[Task statement]:
Search each line below for "title", then return the lines where it appears.

[Data supplied]:

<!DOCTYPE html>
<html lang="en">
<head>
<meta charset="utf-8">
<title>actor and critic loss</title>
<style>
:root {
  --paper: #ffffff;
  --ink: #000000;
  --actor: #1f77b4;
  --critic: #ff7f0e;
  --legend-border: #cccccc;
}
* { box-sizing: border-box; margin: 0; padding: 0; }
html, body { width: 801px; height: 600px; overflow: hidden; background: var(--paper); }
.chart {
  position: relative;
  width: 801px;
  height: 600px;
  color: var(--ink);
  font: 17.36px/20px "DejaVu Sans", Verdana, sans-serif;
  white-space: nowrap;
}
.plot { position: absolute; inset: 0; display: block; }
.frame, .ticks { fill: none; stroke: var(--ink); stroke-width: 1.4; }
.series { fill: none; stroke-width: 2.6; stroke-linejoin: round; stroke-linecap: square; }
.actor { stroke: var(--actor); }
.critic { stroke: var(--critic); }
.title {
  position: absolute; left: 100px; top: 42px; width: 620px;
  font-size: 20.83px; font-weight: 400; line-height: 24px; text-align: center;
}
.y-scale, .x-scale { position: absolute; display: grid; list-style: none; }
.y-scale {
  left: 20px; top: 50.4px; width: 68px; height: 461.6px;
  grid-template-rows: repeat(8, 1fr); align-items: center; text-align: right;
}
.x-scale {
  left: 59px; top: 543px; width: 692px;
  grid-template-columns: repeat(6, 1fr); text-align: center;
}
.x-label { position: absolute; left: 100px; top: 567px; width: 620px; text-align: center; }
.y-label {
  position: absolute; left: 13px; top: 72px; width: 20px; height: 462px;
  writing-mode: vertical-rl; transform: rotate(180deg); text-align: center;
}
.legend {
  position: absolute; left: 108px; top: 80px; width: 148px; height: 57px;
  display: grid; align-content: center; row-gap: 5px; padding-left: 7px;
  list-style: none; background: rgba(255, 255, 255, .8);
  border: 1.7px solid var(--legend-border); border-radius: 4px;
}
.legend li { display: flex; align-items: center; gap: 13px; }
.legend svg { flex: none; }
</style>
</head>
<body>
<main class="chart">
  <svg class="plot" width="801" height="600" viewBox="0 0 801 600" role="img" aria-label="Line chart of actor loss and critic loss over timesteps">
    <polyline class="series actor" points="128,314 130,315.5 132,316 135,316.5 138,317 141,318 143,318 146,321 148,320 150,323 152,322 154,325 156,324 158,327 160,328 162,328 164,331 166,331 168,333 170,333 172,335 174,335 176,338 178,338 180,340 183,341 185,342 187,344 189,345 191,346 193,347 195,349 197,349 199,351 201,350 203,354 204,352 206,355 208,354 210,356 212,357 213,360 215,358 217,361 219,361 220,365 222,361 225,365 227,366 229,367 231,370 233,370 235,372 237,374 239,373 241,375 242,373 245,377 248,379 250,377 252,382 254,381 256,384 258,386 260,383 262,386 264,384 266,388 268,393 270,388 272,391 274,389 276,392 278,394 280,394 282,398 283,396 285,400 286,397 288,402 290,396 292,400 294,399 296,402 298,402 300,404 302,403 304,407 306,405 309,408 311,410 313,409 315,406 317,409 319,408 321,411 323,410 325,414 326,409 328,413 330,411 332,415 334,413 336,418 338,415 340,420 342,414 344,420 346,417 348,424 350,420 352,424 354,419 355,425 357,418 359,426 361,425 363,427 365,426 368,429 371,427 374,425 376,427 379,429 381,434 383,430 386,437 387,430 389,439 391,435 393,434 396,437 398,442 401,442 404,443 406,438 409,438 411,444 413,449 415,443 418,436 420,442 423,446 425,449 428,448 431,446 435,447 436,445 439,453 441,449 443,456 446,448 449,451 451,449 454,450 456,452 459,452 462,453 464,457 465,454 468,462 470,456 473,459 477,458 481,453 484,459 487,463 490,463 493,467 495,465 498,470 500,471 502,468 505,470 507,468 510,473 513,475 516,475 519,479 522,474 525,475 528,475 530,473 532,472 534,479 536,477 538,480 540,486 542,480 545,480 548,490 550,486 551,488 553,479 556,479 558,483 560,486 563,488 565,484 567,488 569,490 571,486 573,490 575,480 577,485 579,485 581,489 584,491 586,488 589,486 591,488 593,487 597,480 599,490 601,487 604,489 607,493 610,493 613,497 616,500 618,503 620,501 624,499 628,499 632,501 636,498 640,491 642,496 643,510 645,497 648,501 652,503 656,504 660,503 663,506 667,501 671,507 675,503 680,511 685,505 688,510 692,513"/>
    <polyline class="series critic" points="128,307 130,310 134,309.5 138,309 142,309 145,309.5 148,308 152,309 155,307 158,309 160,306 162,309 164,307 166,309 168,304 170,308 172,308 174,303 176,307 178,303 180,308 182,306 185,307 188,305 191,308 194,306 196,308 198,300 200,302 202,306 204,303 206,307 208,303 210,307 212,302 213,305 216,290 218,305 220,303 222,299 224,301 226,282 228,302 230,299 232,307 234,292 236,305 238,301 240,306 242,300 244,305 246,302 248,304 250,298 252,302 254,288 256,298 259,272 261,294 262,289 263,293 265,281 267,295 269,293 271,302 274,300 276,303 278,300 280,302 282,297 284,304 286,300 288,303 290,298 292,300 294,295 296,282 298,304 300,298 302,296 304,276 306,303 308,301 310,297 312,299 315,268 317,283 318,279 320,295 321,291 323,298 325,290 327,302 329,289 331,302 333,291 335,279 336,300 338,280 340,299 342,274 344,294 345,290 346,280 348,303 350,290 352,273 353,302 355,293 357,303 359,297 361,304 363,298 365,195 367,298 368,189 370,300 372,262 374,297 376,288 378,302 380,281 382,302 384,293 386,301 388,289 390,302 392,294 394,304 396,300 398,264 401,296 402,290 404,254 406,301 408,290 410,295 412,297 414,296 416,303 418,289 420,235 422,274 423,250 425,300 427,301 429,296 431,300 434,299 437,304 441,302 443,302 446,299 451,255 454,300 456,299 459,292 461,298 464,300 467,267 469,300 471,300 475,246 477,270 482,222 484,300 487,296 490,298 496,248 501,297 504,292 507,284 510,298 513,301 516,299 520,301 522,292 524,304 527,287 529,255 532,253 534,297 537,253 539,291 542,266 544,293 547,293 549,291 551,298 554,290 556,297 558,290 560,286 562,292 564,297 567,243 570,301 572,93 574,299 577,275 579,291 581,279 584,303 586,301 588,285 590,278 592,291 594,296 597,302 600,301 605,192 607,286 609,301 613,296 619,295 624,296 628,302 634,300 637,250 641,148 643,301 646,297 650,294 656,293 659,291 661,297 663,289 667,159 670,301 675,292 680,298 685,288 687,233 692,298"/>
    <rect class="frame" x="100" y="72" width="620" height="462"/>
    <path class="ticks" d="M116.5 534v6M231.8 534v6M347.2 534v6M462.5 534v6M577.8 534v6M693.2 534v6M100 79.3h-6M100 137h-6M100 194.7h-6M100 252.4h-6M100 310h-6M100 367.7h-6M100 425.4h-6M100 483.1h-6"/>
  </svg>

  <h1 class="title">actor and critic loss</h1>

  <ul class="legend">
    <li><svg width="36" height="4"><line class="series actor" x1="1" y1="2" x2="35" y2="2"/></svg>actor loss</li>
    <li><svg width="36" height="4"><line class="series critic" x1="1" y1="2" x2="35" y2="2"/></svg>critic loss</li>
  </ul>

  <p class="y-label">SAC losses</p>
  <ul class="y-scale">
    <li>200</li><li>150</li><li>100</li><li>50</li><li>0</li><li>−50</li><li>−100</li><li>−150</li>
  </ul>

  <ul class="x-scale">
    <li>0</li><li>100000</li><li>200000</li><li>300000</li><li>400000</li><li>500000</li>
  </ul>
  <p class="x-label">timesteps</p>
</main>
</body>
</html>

[Answer area]:
<title>actor and critic loss</title>
.title {
  <h1 class="title">actor and critic loss</h1>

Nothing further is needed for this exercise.